They meet in Ibiza, marry within weeks. On their wedding day Drew suggests that in order to avoid getting dragged down by the past, they should never speak of anything that happened before the day they met. This suits Poppy perfectly, and she agrees. After the wedding they move back to Wiltshire, to a house Drew bought as a wedding gift. But, as you might imagine, their agreement doesn’t run smoothly.
Truth Hurts is made up of lots of shards of my own life, rearranged into something much shinier and more dangerous (thankfully) than mine.
As someone who has worked as a nanny for a rich family, I know how it feels to be somewhere between a servant and a friend, perceived as a sexual threat or an interloper, a backstory I repurposed and lent to Poppy.
Thursday House, where Truth Hurts mostly takes place, is based on a house I loved as a teenager. As a student I travelled between Bristol and London most weekends, and became attached to a beautiful stone house set on a hill somewhere in Wiltshire. I never set foot inside it, but it was a glorious indulgence to spend an afternoon imagining its lay-out and every tiny detail.
As a woman married to an older man, it was irresistible to also place Poppy in the same social situations I’ve been in, so I wrote a weekend house party.

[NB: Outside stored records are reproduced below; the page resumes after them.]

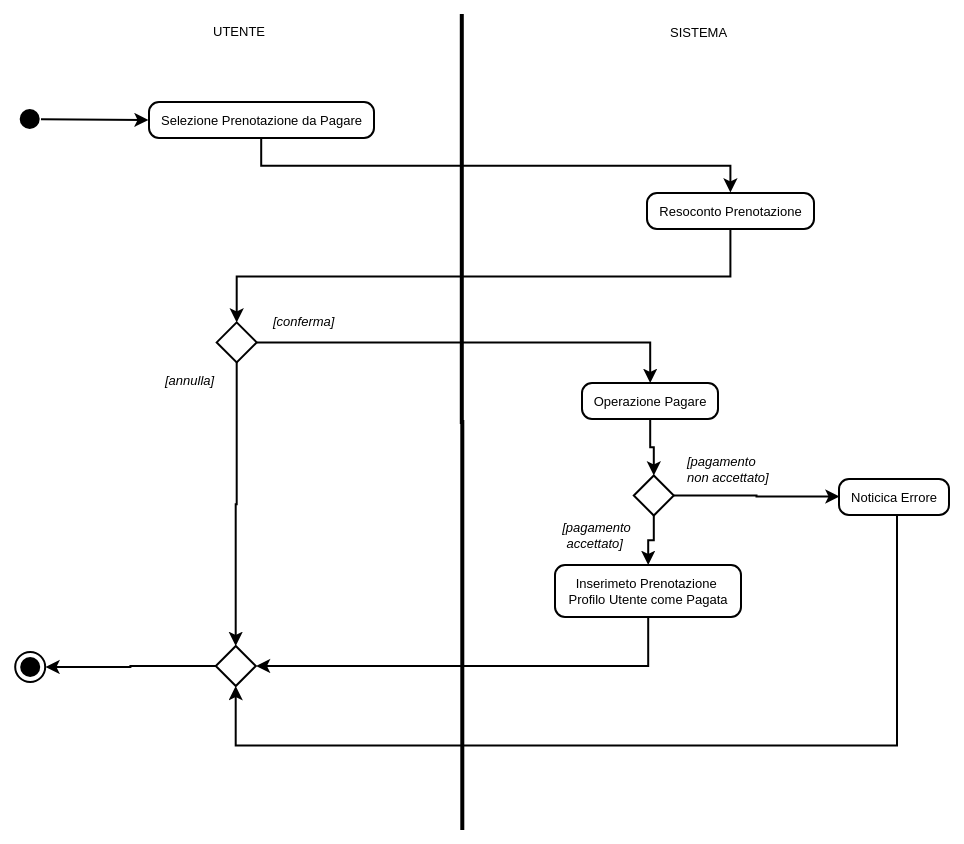
<!DOCTYPE html>
<html lang="it">
<head>
<meta charset="utf-8">
<title>Diagramma di attività: pagamento prenotazione</title>
<style>
  :root {
    --ink: #000;
    --paper: #fff;
  }
  * { box-sizing: border-box; margin: 0; }
  html, body { overflow: hidden; background: var(--paper); }
  .diagram {
    position: relative;
    width: 964px;
    height: 844px;
    overflow: hidden;
    color: var(--ink);
    font: 13px/16px "Liberation Sans", Arial, sans-serif;
  }
  .connectors { position: absolute; inset: 0; display: block; }
  .flow { fill: none; stroke: var(--ink); stroke-width: 2; marker-end: url(#arrow); }
  .divider { fill: none; stroke: var(--ink); stroke-width: 4; }
  .decision { fill: var(--paper); stroke: var(--ink); stroke-width: 2; }
  .ring { fill: var(--paper); stroke: var(--ink); stroke-width: 2; }
  .dot { fill: var(--ink); }

  .lane, .action, .guard { position: absolute; white-space: nowrap; }
  .lane { font-size: 13px; font-weight: 400; line-height: 16px; }
  .lane-user { left: 213px; top: 24px; }
  .lane-system { left: 670px; top: 25px; }

  .action {
    display: flex;
    align-items: center;
    justify-content: center;
    padding-top: 2px;
    border: 2px solid var(--ink);
    border-radius: 11px;
    background: var(--paper);
    text-align: center;
  }
  .select { left: 148px; top: 101px; width: 227px; height: 38px; }
  .summary { left: 646px; top: 192px; width: 169px; height: 38px; }
  .pay { left: 581px; top: 382px; width: 138px; height: 38px; }
  .error { left: 838px; top: 478px; width: 112px; height: 38px; }
  .insert { left: 554px; top: 564px; width: 188px; height: 54px; }

  .guard { font-style: italic; }
  .confirm { left: 273px; top: 314px; }
  .cancel { left: 165px; top: 373px; }
  .rejected { left: 687px; top: 454px; }
  .accepted { left: 562px; top: 520px; width: 69px; text-align: center; }
</style>
</head>
<body>
<main class="diagram">
  <svg class="connectors" width="964" height="844" viewBox="0 0 964 844" aria-hidden="true">
    <defs>
      <marker id="arrow" markerUnits="userSpaceOnUse" markerWidth="15" markerHeight="15" refX="10" refY="7.2" orient="auto">
        <path class="dot" d="M0 0L14.5 7.2L0 14.4L3.6 7.2Z"/>
      </marker>
      <polygon id="diamond" class="decision" points="0,-20 20,0 0,20 -20,0"/>
    </defs>

    <path class="divider" d="M461.8 14V424M462.3 420V830"/>

    <path class="flow" d="M41 119.2L144 120"/>
    <path class="flow" d="M261.2 138V165.8H730.4V188"/>
    <path class="flow" d="M730.4 229V276.4H236.7V318"/>
    <path class="flow" d="M257 342.4H650.2V378.5"/>
    <path class="flow" d="M236.7 362V504.3H235.7V641.5"/>
    <path class="flow" d="M650.2 419V447.2H653.8V471"/>
    <path class="flow" d="M674 495.5H756.5V496.5H835"/>
    <path class="flow" d="M653.8 515V540.2H648.2V560.5"/>
    <path class="flow" d="M648.2 617V666H260.5"/>
    <path class="flow" d="M897 515V745.6H235.7V690.5"/>
    <path class="flow" d="M216 666H130.4V667H50"/>

    <use href="#diamond" x="236.7" y="342.4"/>
    <use href="#diamond" x="653.8" y="495.5"/>
    <use href="#diamond" x="235.8" y="666"/>

    <circle class="dot" cx="29.7" cy="119" r="10"/>
    <circle class="ring" cx="30.2" cy="667" r="15"/>
    <circle class="dot" cx="30.2" cy="667" r="10"/>
  </svg>

  <h2 class="lane lane-user">UTENTE</h2>
  <h2 class="lane lane-system">SISTEMA</h2>

  <div class="action select">Selezione Prenotazione da Pagare</div>
  <div class="action summary">Resoconto Prenotazione</div>
  <div class="action pay">Operazione Pagare</div>
  <div class="action error">Noticica Errore</div>
  <div class="action insert"><p>Inserimeto Prenotazione&nbsp;<br>Profilo Utente come Pagata</p></div>

  <p class="guard confirm">[conferma]</p>
  <p class="guard cancel">[annulla]</p>
  <p class="guard rejected">[pagamento<br>non accettato]</p>
  <p class="guard accepted">[pagamento<br>accettato]&nbsp;</p>
</main>
</body>
</html>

I know from experience how hard it can be when you’re standing in a room full of newly inherited couple friends who are far older, more sophisticated and more worldly than you are, racking your brain for something to say which doesn’t sound completely juvenile. Though my husband’s friends are infinitely kinder than Drew’s are, pouring my own past insecurities into a fictional character was rather more of a therapy than I could have predicted.
I make no secret of the fact that the early chapters of the story are inspired by my favourite writer, Daphne du Maurier. I read Rebecca as a teenager – and have done so once a year since – and was always outraged by the second Mrs de Winter’s total inability to pull herself together and fight back. In writing Truth Hurts I was able to indulge in a fantasy about what would happen to a young woman in a huge house who did try to stamp her own hallmark all over the place. It transpired, somewhat to my surprise, that in doing so Poppy creates just as many problems as she solved.
I had intended that Truth Hurts would be a romantic whirlwind filled with secrets and tensions, propped up by interesting, complicated people. But my highest hope was that I could write a twist of an ending which even seasoned thriller readers didn’t see coming.